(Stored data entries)

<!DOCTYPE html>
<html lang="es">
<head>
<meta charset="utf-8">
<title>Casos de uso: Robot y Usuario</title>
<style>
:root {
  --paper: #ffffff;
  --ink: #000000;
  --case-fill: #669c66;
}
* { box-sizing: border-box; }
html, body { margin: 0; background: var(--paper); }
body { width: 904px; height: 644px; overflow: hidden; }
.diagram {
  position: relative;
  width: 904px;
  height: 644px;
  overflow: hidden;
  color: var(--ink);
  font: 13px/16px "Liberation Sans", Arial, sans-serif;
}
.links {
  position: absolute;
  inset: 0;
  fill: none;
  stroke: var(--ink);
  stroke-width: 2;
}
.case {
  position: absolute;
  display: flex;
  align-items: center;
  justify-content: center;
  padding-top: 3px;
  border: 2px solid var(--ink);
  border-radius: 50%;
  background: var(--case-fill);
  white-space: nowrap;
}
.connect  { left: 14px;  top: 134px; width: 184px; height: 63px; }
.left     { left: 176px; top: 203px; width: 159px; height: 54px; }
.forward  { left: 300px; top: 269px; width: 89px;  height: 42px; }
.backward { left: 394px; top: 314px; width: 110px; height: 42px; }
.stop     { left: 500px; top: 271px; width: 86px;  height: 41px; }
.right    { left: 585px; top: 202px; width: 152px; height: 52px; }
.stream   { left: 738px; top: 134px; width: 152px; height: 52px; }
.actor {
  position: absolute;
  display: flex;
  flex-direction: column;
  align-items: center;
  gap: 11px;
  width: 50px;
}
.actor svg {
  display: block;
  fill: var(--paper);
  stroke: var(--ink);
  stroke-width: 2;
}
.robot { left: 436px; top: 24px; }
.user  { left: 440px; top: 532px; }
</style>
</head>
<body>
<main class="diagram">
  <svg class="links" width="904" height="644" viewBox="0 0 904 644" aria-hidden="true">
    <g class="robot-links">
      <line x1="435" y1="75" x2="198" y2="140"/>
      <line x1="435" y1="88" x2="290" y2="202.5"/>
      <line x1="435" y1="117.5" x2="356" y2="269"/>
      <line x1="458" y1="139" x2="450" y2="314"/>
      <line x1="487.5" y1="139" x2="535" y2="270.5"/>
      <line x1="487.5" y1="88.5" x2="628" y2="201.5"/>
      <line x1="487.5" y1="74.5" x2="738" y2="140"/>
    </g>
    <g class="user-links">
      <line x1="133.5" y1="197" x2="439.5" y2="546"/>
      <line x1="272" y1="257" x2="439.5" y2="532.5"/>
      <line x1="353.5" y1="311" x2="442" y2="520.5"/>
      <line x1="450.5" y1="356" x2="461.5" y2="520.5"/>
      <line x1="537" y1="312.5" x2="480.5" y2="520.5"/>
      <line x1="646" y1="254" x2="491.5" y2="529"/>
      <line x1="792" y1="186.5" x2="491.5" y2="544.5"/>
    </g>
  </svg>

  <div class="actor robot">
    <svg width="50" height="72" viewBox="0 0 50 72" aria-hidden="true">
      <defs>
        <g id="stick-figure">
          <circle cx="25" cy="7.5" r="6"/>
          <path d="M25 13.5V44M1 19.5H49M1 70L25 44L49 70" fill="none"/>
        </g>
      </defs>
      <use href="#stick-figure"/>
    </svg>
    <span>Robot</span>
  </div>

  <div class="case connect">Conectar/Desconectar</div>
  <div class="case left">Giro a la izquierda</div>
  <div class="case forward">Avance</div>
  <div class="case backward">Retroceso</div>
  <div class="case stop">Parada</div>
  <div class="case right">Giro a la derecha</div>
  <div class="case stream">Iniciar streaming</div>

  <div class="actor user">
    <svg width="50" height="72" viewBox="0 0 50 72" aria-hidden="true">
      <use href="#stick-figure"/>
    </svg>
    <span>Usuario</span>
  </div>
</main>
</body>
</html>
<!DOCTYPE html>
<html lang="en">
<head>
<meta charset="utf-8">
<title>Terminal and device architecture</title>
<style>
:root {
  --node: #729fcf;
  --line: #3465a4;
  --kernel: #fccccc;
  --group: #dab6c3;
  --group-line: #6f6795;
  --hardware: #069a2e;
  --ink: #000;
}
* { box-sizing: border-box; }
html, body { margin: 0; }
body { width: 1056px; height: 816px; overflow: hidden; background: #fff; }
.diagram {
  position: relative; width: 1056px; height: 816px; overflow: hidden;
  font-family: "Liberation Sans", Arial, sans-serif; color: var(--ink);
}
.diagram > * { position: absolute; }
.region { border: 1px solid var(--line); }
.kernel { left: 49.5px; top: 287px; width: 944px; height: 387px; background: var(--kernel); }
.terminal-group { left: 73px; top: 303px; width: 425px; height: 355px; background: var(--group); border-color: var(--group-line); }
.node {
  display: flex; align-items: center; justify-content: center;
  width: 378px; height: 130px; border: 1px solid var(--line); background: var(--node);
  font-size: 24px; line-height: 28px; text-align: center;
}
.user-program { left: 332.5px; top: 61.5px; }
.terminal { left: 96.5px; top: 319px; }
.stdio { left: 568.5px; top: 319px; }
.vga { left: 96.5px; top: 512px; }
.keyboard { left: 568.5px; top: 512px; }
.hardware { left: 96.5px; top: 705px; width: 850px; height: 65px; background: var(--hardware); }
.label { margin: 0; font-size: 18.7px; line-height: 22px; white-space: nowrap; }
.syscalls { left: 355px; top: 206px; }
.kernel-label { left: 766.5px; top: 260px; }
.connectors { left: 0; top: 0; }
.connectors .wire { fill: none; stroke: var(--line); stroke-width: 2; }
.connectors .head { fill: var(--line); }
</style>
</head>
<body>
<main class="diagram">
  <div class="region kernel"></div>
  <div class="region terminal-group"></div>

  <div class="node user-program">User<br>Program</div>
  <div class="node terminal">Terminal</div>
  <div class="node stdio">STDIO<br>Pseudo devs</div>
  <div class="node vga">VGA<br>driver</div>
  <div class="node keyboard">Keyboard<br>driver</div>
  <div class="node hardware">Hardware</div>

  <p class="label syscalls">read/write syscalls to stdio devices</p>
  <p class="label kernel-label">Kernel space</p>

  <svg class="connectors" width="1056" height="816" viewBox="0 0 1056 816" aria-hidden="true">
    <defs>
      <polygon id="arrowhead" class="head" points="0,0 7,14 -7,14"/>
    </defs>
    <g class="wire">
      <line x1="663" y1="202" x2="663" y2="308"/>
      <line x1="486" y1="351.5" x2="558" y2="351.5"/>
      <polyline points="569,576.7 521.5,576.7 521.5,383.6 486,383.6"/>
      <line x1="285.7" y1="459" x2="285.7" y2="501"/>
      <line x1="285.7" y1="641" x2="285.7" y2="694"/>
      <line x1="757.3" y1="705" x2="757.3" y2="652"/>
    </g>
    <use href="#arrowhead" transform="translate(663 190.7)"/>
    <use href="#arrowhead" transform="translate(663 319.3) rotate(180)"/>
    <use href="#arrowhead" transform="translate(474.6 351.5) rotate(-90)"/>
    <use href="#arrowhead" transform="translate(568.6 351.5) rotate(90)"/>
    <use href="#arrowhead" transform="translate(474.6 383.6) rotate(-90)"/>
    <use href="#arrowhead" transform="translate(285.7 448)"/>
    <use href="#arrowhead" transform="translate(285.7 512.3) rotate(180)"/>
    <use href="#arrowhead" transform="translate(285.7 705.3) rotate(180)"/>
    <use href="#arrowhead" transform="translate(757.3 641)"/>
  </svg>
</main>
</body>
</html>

__Exercise prompt__:
Within the entries, how many lines contain the word "arrowhead"? Answer with a number alone.

__Task output__:
10